Art

With its origins in 16th-century India, Bharathanatyam remains hugely popular. Here’s a primer to kickstart your enjoyment I watch spellbound when, with just a flick of her fingers and a gleam in her eye, my teacher transforms from an impish five-year-old one moment to a spiteful snake in the next, to a lovelorn maiden in
0 Comments
February 12 marks the 100th birthday of Rhapsody in Blue. Via NPR, the daily newsmagazine “1A” is re-airing my “Gershwin Moment” documentary from last February; it highlights my favorite Rhapsody in Blue recording, by Alexander Tsfasman and Gennadi Rozhdestvensky (Moscow, 1960). And I’m taking part in additional Gershwin radio features on NPR and BBC-3. As the pianist Benjamin Pasternack once had occasion

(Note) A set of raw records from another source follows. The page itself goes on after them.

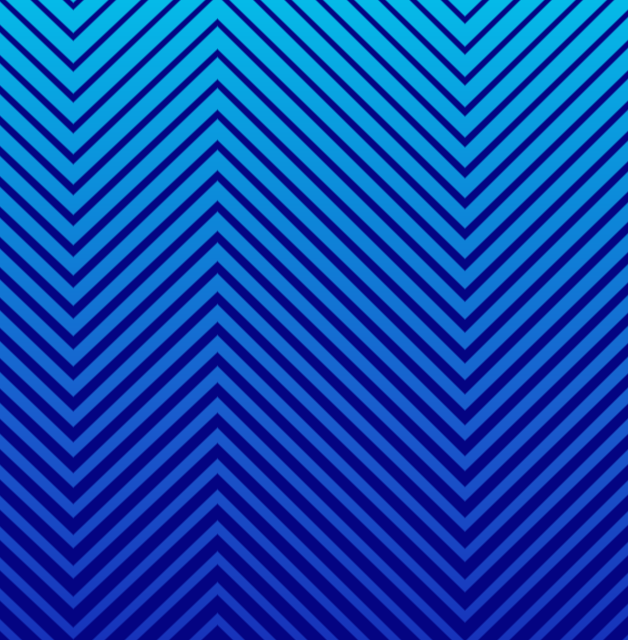
Reproduce this pattern procedurally as a Shadertoy shader.

```glsl
// Uneven zigzag stripes fading from cyan to blue over navy, the navy widening downwards.

// Lengths are in canvas heights; depths are in stripe periods.
const float PERIOD       = 0.0478;   // vertical stripe spacing, about 21 down
const float FIRST_STRIPE = 0.0352;   // top of canvas to first navy stripe at the peak
const float PEAK_X       = 0.3398;
const float LEFT_RUN     = 0.2253;   // peak to left valley
const float RIGHT_RUN    = 0.3867;   // peak to right valley
const float LEFT_DEPTH   = 4.47;
const float RIGHT_DEPTH  = 7.92;
const float NAVY_TOP     = 0.23;     // navy share of a period
const float NAVY_BOTTOM  = 0.62;
const float EDGE_BLUR    = 0.055;    // half edge width, in periods

const vec3 NAVY   = vec3(0.015, 0.015, 0.51);
const vec3 CYAN   = vec3(0.02, 0.73, 0.91);
const vec3 AZURE  = vec3(0.05, 0.53, 0.85);
const vec3 COBALT = vec3(0.10, 0.35, 0.80);
const vec3 ROYAL  = vec3(0.09, 0.20, 0.73);

// Drop of the zigzag below its peak, folding back up past each valley.
float zigzagDrop(float x) {
    float d = x - PEAK_X;
    float run = d < 0.0 ? LEFT_RUN : RIGHT_RUN;
    float depth = d < 0.0 ? LEFT_DEPTH : RIGHT_DEPTH;
    return depth * (1.0 - abs(abs(d) / run - 1.0));
}

// Vertical ramp of the light stripes, t = 0 at the top.
vec3 stripeColor(float t) {
    float s = 3.0 * t;
    vec3 c = mix(CYAN, AZURE, clamp(s, 0.0, 1.0));
    c = mix(c, COBALT, clamp(s - 1.0, 0.0, 1.0));
    return mix(c, ROYAL, clamp(s - 2.0, 0.0, 1.0));
}

void mainImage(out vec4 fragColor, in vec2 fragCoord) {
    vec2 p = fragCoord / iResolution.y;
    float fromTop = 1.0 - p.y;

    // Distance to the nearest navy centre line, in periods
    float phase = (fromTop - FIRST_STRIPE) / PERIOD - zigzagDrop(p.x);
    float dist = abs(fract(phase + 0.5) - 0.5);

    // Navy coverage with a soft edge at least one pixel wide
    float halfNavy = 0.5 * mix(NAVY_TOP, NAVY_BOTTOM, fromTop);
    float blur = max(EDGE_BLUR, 0.7 / (PERIOD * iResolution.y));
    float light = smoothstep(halfNavy - blur, halfNavy + blur, dist);

    fragColor = vec4(mix(NAVY, stripeColor(fromTop), light), 1.0);
}
```
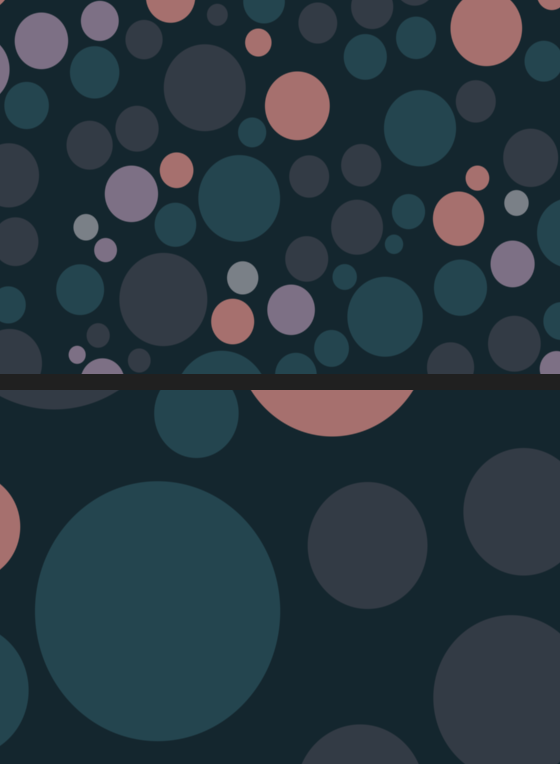
Top: the whole. Bottom: its middle third, enlarged.
Write a Shadertoy shader that draws this pattern.

```glsl
#define SPACING 0.17
#define LARGE_RADII vec2(0.072, 0.142)
#define SMALL_RADII vec2(0.027, 0.076)
#define GROWTH 1.12
#define GAP 0.014
#define PUSH 0.8
#define JITTER 0.03
#define STRETCH 1.06
#define TILT 0.4
#define SOFTNESS 1.0
#define SEED 11

const vec3 BACKGROUND = vec3(0.08, 0.15, 0.18);
const vec3 CHARCOAL = vec3(0.20, 0.23, 0.27);
const vec3 TEAL = vec3(0.14, 0.27, 0.31);
const vec3 LILAC = vec3(0.49, 0.44, 0.52);
const vec3 CORAL = vec3(0.65, 0.44, 0.43);
const vec3 GREY = vec3(0.48, 0.50, 0.53);

vec2 hash2(ivec2 cell) {
    uvec2 v = uvec2(cell + SEED) * 1664525u + 1013904223u;
    v.x += v.y * 1664525u;
    v.y += v.x * 1664525u;
    v ^= v >> 16u;
    v.x += v.y * 1664525u;
    v.y += v.x * 1664525u;
    v ^= v >> 16u;
    return vec2(v & 65535u) / 65535.0;
}

// Triangular lattice with unit steps
vec2 lattice(ivec2 cell) {
    return vec2(float(cell.x) + 0.5 * float(cell.y), 0.8660254 * float(cell.y));
}

// Every third site holds a large disc, with only small ones next to it
bool isLarge(ivec2 cell) {
    return (cell.x - cell.y + 300) % 3 == 0;
}

float wantedRadius(ivec2 cell) {
    float h = hash2(cell).x;
    return isLarge(cell) ? mix(LARGE_RADII.x, LARGE_RADII.y, h * h)
                         : mix(SMALL_RADII.x, SMALL_RADII.y, h);
}

float excessRadius(ivec2 cell) {
    float mean = isLarge(cell) ? mix(LARGE_RADII.x, LARGE_RADII.y, 0.333)
                               : mix(SMALL_RADII.x, SMALL_RADII.y, 0.5);
    return wantedRadius(cell) - mean;
}

// Jittered site, pushed away by neighbours that are larger than usual
vec2 discCenter(ivec2 cell) {
    vec2 center = SPACING * lattice(cell);
    center += JITTER * (hash2(cell + 57) - 0.5);
    for (int y = -1; y <= 1; y++)
    for (int x = -1; x <= 1; x++) {
        ivec2 offset = ivec2(x, y);
        if (abs(x + y) > 1 || offset == ivec2(0)) continue;
        center -= PUSH * excessRadius(cell + offset) * lattice(offset);
    }
    return center;
}

// Neighbours split the distance between them by their wanted radii
float discRadius(ivec2 cell, vec2 center) {
    float wanted = wantedRadius(cell);
    float radius = GROWTH * wanted;
    for (int y = -2; y <= 2; y++)
    for (int x = -2; x <= 2; x++) {
        ivec2 offset = ivec2(x, y);
        if (abs(x + y) > 2 || offset == ivec2(0)) continue;
        float room = distance(center, discCenter(cell + offset)) - GAP;
        float share = wanted / (wanted + wantedRadius(cell + offset));
        radius = min(radius, room * share);
    }
    return radius;
}

// Even spread of colours over large discs, random over small ones
vec3 discColor(ivec2 cell) {
    float spread = dot(vec2(cell), vec2(0.3539, 0.0281));
    float key = isLarge(cell) ? fract(spread) : hash2(cell + 131).y;
    if (key < 0.34) return CHARCOAL;
    if (key < 0.59) return TEAL;
    if (key < 0.80) return LILAC;
    return key < 0.95 ? CORAL : GREY;
}

void mainImage(out vec4 fragColor, in vec2 fragCoord) {
    // Flattened, tilted space: round discs come out slightly tall
    vec2 pos = fragCoord / iResolution.y / vec2(1.0, STRETCH);
    pos = mat2(cos(TILT), -sin(TILT), sin(TILT), cos(TILT)) * pos;
    float soft = SOFTNESS / iResolution.y;

    float row = round(pos.y / (0.8660254 * SPACING));
    ivec2 home = ivec2(round(pos.x / SPACING - 0.5 * row), row);

    // Draw the nearby discs
    vec3 color = BACKGROUND;
    for (int y = -2; y <= 2; y++)
    for (int x = -2; x <= 2; x++) {
        if (abs(x + y) > 2) continue;
        ivec2 cell = home + ivec2(x, y);
        vec2 center = discCenter(cell);
        float dist = distance(pos, center);
        if (dist > GROWTH * wantedRadius(cell) + soft) continue;
        float edge = dist - discRadius(cell, center);
        color = mix(discColor(cell), color, smoothstep(-soft, soft, edge));
    }
    fragColor = vec4(color, 1.0);
}
```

0 Comments
Photo: Liz Parkinson/Netflix This article originally appeared in Gold Rush, a subscriber-only newsletter about the perpetual Hollywood awards race. It’s a quiet week on the Oscar front, as the circus took a break to let the Grammys have their moment. So let’s take stock of what’s habitually the most dramatic of the four acting races: Best Actress!
0 Comments
It’s a trap to review the movie a filmmaker didn’t make. A difficult temptation as it turns out with Bradley Cooper’s Maestro, the director/writer/actor’s passion project about Leonard Bernstein. Maestro isn’t really a movie about Leonard Bernstein or his career, or even about music per se. It’s not really a “biopic,” in the traditional Hollywood
0 Comments
                                               For Tomas and Lilian A face long unloved will at some point grow ugly,As unkissed features untended will as with an unkemptGarden grow wild, as it is with my face and as it is With my garden, which under my mother’s careWas well tended back before when her life’s strong argued caseBecame filed. Sadly for
0 Comments
Tattle Life, an anonymous gossip forum, has been described as “the most toxic place on the internet”. “Fake boobs, fake teeth, fake nose, fake life”, “Career is down the drain; she’s still so vain!” and “Always the wedding guest but never the bride” are just a selection of the thread titles on the site. People
0 Comments
Chinese artist and activist Ai Weiwei—whose gallery delayed his show after he tweeted about the Israel-Hamas war—said recently that censorship in the West poses a “greater threat” due to how it “operates in a more concealed, solid and enduring manner.” The comments were made to the Art Newspaper this week followed an interview with Sky
0 Comments
Screens are replacing paper when it comes to nearly every aspect of communication, but is it good for our mental health? Research proves the countless mental health benefits of reading, but still most people are choosing screen-time over picking up a book when it comes to entertainment. Even in schools, gone are the days of
0 Comments
Ten years ago, I stopped writing lyric poetry. I had a couple of slim, well-received collections to my name, and my poetry occasionally appeared in a magazine with pedigree, like Poetry. One time, an editor at The New Yorker even mailed a personalized, encouraging rejection on letterhead. (They rebuffed poems by paper in the good
0 Comments
Listen to this article 00:00 15:50 Produced by ElevenLabs and NOA, News Over Audio, using AI narration. “I would not say that my art is dark,” Milo Rau tells me, and I burst out laughing. We are sitting in the office space of his theater in Ghent, Belgium, surrounded by posters of his work. In
0 Comments
A dazzling array of classical music prevailed at the 66th Grammy Awards, reflecting a contemporary field that honors the canon even as it elevates new voices. Among the winners were Gustavo Dudamel and the Los Angeles Philharmonic, who took Best Orchestral Performance for Thomas Adès: Dante; and Nils Schweckendiek with Uusinta Ensemble and the Helsinki
0 Comments
In Brief | Composer and conductor John Williams is one of the most respected and beloved figures in music. He reflects with League President and CEO Simon Woods on the beginnings of his career, a lifetime in music, and his love for orchestras. 25 Grammy Awards. Five Oscars. Four Golden Globes. A record-breaking 54 Oscar
0 Comments
[Above: Boston’s Symphony Hall, built by Henry Higginson and opened in 1900.] Last week I heard the Boston Symphony perform Shostakovich’s Lady Macbeth at Carnegie Hall. The conductor was their music director since 2014: Andris Nelsons. I had planned to write a blog but instead emailed my impressions to a dozen friends in the music business. The
0 Comments
Amazon’s Audible is feeling the heat as Spotify, the music streaming giant, takes a giant leap into the ever-expanding world of audiobooks. The concerns were unveiled during an internal all-hands meeting this week, where Audible CEO Bob Carrigan addressed employee inquiries about the company’s focus on competition rather than customer needs, according to a recording
0 Comments